It's not yet clear whether Armie Hammer will play both of the twin rivals to Facebook founder Mark Zuckerberg with some camera trick help, or whether they've been combined into one character.
A judge has dismissed a motion filed by the Winklevoss twins last month, asking the court to look into whether Facebook and co-founder Mark Zuckerberg were suppressing evidence during the original lawsuit.
A new motion asks the court to determine whether Facebook and its CEO, Mark Zuckerberg, "intentionally or inadvertently suppressed evidence" in their dispute.
The former classmates of Zuckerberg decide to drop their long-running legal dispute against the social-networking giant and its co-founder and accept a $65 million settlement.
A law publication managed to notice that the former lawyers for ConnectU boasted in a brochure that they once won a $65 million settlement against Facebook.
The twins' attorney says that a recent ruling against their appeal was wrong and that they will bring their argument to the U.S. Supreme Court.
Cameron and Tyler Winklevoss, who accused Mark Zuckerberg of stealing the idea for Facebook, lost their latest appeal to contest a 2008 $65 settlement between the parties.
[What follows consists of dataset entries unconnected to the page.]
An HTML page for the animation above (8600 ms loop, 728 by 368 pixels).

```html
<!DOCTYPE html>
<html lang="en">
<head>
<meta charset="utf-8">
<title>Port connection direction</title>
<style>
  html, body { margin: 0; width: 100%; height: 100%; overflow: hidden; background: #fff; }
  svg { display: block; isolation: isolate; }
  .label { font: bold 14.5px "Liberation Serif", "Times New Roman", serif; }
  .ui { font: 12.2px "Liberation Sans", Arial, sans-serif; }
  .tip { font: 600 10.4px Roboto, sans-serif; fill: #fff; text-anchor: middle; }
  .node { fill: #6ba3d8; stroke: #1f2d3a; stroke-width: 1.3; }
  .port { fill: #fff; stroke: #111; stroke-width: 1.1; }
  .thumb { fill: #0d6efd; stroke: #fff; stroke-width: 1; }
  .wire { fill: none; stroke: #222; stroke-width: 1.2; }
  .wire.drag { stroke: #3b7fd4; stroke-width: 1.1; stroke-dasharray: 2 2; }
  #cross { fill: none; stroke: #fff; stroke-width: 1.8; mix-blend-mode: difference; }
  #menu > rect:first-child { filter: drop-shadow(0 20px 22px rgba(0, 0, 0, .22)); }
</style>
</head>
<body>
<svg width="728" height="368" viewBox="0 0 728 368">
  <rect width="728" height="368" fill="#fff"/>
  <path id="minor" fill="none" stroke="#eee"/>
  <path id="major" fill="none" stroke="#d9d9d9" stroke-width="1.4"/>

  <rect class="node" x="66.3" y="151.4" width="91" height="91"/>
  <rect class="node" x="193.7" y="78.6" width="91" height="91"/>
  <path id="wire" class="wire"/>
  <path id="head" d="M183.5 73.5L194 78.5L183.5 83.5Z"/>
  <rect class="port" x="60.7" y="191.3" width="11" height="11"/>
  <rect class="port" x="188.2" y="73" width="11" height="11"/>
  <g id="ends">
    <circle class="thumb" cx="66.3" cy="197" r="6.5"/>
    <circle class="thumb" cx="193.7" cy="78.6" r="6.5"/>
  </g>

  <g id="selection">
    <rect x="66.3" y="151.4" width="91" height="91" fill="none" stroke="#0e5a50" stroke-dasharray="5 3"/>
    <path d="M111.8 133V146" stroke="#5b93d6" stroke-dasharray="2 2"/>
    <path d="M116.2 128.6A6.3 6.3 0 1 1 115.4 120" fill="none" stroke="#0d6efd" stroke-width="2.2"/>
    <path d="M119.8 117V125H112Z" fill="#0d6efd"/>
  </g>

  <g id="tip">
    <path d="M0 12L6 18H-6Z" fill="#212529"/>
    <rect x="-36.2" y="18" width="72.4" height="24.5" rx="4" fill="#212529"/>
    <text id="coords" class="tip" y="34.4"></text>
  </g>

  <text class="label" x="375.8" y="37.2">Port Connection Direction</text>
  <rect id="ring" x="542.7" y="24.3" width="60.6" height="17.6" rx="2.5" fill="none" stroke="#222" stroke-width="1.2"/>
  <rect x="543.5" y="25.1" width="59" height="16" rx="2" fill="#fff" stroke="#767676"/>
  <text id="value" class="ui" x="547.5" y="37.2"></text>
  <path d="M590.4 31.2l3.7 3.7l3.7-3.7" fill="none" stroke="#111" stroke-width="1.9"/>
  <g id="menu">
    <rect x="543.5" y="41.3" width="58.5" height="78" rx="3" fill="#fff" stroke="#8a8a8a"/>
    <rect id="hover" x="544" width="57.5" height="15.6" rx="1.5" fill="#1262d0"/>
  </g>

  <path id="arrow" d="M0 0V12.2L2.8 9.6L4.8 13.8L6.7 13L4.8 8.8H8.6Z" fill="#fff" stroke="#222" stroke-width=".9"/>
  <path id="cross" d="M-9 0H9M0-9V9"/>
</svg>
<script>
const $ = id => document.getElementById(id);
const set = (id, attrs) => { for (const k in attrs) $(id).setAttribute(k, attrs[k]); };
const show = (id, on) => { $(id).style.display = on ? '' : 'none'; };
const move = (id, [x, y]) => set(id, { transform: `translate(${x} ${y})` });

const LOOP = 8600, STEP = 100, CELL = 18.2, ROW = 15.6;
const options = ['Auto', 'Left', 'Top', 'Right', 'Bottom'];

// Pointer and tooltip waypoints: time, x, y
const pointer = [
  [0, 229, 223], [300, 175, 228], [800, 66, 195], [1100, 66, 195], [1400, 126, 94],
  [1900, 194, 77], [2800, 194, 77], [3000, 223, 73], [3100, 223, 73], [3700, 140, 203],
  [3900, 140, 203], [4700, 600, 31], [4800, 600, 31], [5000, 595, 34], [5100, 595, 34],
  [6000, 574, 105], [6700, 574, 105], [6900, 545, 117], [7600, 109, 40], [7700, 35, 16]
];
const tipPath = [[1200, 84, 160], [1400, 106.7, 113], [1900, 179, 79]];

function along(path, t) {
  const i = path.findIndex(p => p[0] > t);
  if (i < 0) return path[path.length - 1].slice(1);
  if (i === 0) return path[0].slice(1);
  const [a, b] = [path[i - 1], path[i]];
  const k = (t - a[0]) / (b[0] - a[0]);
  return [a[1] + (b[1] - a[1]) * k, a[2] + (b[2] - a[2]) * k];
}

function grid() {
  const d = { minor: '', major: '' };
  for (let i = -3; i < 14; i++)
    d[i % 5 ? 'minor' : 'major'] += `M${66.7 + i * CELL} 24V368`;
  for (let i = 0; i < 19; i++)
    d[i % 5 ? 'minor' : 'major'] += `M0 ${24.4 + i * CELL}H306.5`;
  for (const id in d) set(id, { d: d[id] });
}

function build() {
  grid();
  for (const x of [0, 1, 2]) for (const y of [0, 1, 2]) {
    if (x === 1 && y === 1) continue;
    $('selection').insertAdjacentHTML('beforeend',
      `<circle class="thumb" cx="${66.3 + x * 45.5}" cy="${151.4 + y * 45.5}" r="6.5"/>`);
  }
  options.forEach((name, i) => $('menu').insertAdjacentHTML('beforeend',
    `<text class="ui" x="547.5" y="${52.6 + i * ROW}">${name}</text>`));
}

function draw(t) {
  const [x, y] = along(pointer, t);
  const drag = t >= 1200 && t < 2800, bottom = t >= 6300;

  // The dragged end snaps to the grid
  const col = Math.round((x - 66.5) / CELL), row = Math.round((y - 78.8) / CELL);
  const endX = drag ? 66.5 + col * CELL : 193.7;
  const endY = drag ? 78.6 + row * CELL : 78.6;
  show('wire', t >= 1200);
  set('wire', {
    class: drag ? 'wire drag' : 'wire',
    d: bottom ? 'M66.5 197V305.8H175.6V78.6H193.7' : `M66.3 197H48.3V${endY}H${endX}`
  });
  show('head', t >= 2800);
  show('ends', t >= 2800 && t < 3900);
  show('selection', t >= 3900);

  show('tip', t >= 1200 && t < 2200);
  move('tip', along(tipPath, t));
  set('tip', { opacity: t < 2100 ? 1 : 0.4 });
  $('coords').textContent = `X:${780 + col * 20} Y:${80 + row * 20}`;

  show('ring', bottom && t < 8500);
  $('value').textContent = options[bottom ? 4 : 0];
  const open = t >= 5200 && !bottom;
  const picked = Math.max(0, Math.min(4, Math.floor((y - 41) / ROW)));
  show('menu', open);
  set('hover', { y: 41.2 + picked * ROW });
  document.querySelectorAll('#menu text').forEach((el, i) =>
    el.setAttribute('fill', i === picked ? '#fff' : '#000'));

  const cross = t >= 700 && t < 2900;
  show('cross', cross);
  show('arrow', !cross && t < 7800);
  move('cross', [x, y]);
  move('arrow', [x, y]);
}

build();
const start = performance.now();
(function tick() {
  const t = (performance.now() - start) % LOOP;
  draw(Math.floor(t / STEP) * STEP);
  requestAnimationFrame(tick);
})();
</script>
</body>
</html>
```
Paul Ceglia claims a 2003 contract with Mark Zuckerberg entitles him to 50 percent of Facebook, and he says he has the e-mails to prove it.